(Dataset entries)
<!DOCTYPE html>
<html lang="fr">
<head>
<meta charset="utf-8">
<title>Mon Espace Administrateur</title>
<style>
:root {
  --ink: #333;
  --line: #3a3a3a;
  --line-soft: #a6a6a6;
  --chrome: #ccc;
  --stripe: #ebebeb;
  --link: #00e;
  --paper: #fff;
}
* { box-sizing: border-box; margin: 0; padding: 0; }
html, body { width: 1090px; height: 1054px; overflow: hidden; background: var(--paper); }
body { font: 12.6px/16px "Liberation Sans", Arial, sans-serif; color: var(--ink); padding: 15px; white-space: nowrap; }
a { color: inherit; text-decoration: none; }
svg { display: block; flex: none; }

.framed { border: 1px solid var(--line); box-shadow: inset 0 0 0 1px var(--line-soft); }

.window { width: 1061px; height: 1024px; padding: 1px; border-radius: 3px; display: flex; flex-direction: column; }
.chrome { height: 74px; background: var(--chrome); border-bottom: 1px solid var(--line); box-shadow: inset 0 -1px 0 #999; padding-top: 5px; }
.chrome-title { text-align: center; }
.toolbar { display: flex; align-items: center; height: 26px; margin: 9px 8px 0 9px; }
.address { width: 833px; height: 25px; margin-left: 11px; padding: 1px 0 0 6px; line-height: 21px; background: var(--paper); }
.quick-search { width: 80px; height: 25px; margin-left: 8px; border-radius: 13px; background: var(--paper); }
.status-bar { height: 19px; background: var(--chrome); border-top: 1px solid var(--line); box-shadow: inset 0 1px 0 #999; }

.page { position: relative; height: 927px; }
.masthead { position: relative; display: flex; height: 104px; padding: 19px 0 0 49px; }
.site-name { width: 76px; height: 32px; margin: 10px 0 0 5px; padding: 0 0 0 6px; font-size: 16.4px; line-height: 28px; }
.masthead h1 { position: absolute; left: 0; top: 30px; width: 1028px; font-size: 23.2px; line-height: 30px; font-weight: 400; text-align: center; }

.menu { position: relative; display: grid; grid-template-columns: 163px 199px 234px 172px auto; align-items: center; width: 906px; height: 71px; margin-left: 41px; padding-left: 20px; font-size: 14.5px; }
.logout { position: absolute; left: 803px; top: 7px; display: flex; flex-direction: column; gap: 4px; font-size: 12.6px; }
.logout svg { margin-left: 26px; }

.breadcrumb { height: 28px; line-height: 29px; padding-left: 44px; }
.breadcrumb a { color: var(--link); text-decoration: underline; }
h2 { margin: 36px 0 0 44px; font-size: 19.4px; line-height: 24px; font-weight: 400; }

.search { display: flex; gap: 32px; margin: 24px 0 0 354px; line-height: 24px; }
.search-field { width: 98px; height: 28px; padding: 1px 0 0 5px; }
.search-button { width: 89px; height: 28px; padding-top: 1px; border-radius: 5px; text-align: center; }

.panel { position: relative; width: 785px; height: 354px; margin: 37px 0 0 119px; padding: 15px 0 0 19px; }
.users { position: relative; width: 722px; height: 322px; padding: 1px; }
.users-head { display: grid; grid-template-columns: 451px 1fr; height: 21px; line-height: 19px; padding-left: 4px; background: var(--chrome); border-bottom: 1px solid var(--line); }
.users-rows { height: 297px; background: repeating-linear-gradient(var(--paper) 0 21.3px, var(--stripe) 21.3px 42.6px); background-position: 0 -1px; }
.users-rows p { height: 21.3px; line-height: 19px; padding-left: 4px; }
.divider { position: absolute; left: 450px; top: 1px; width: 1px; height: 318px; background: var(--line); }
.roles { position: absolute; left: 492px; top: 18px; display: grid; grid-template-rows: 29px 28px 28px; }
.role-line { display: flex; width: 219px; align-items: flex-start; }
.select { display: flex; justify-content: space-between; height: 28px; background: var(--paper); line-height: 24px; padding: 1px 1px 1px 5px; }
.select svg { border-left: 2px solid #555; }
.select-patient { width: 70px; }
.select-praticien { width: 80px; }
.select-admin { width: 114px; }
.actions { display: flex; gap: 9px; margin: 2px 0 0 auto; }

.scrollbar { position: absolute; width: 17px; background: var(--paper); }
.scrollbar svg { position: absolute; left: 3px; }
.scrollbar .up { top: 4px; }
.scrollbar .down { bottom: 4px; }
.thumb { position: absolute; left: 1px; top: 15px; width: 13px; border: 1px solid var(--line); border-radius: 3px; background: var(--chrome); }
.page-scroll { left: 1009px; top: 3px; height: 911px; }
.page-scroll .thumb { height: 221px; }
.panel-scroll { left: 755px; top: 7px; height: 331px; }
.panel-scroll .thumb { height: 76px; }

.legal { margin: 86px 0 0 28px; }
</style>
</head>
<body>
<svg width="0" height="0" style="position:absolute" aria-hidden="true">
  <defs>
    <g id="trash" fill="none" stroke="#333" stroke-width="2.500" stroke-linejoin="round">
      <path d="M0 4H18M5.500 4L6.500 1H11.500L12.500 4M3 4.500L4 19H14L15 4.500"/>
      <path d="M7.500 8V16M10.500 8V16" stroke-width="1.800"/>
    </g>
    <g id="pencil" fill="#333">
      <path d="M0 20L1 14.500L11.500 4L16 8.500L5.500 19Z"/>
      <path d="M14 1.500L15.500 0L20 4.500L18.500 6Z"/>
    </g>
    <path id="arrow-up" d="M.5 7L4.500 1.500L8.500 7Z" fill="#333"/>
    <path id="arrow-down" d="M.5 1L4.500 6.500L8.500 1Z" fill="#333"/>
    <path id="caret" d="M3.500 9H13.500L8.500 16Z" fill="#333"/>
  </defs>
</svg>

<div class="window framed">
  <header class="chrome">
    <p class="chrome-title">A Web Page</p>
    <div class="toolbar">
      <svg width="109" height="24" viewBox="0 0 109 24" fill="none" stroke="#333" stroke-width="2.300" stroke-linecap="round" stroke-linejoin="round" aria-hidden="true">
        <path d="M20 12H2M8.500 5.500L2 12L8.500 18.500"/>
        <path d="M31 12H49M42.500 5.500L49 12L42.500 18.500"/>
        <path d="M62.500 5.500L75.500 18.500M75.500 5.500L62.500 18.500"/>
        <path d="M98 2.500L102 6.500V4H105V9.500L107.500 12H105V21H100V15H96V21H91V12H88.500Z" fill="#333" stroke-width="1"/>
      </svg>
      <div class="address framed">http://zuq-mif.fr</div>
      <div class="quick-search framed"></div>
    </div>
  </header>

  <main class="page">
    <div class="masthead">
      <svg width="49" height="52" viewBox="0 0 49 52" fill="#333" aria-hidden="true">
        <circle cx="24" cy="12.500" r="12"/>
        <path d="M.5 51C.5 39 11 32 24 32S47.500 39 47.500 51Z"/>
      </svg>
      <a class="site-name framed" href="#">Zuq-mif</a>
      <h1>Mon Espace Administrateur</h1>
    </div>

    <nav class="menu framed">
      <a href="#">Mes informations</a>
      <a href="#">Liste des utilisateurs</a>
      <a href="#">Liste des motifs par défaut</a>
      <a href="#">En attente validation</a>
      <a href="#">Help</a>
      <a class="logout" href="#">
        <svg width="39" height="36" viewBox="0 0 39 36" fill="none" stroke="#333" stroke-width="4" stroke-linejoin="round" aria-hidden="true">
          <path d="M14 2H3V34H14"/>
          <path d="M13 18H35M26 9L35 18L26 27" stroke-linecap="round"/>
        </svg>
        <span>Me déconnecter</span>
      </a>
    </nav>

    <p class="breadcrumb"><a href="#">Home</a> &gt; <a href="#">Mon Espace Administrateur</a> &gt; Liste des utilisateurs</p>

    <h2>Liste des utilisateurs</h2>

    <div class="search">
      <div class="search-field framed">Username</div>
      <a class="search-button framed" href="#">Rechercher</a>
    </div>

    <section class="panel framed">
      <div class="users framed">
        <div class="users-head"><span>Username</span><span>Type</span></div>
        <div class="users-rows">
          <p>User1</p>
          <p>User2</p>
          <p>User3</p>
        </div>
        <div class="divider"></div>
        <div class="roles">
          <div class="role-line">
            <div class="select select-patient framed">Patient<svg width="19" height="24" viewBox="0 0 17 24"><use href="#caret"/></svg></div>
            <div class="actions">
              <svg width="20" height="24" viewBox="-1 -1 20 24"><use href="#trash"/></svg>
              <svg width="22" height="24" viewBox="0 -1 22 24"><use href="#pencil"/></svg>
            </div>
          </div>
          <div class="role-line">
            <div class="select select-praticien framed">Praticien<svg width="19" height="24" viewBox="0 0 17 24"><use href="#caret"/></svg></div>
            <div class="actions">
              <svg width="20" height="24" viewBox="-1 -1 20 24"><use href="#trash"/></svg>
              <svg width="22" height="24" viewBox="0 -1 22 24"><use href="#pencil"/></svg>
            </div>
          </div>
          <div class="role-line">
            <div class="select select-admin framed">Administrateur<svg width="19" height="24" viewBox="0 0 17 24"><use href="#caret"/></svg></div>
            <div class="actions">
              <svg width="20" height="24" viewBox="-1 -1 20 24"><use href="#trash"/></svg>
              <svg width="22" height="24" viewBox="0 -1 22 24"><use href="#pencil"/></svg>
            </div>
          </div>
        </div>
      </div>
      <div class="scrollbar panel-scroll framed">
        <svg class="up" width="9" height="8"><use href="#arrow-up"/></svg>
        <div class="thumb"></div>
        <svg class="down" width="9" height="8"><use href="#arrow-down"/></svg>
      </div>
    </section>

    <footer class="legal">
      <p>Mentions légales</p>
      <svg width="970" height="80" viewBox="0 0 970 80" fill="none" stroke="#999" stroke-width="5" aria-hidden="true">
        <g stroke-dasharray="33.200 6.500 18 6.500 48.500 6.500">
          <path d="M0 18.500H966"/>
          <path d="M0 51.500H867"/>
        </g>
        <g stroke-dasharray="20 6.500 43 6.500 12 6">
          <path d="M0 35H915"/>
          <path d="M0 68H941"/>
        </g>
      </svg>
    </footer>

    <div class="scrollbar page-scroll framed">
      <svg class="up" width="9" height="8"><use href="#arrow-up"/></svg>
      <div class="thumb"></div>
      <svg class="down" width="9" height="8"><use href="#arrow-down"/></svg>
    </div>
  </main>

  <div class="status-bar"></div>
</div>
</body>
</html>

### Work to be completed
In the answer, give the lines from the first line of the data through the line with "0 1px var(--line-soft);", exactly as they appear and with no additions.

### Exercise result
<!DOCTYPE html>
<html lang="fr">
<head>
<meta charset="utf-8">
<title>Mon Espace Administrateur</title>
<style>
:root {
  --ink: #333;
  --line: #3a3a3a;
  --line-soft: #a6a6a6;
  --chrome: #ccc;
  --stripe: #ebebeb;
  --link: #00e;
  --paper: #fff;
}
* { box-sizing: border-box; margin: 0; padding: 0; }
html, body { width: 1090px; height: 1054px; overflow: hidden; background: var(--paper); }
body { font: 12.6px/16px "Liberation Sans", Arial, sans-serif; color: var(--ink); padding: 15px; white-space: nowrap; }
a { color: inherit; text-decoration: none; }
svg { display: block; flex: none; }

.framed { border: 1px solid var(--line); box-shadow: inset 0 0 0 1px var(--line-soft); }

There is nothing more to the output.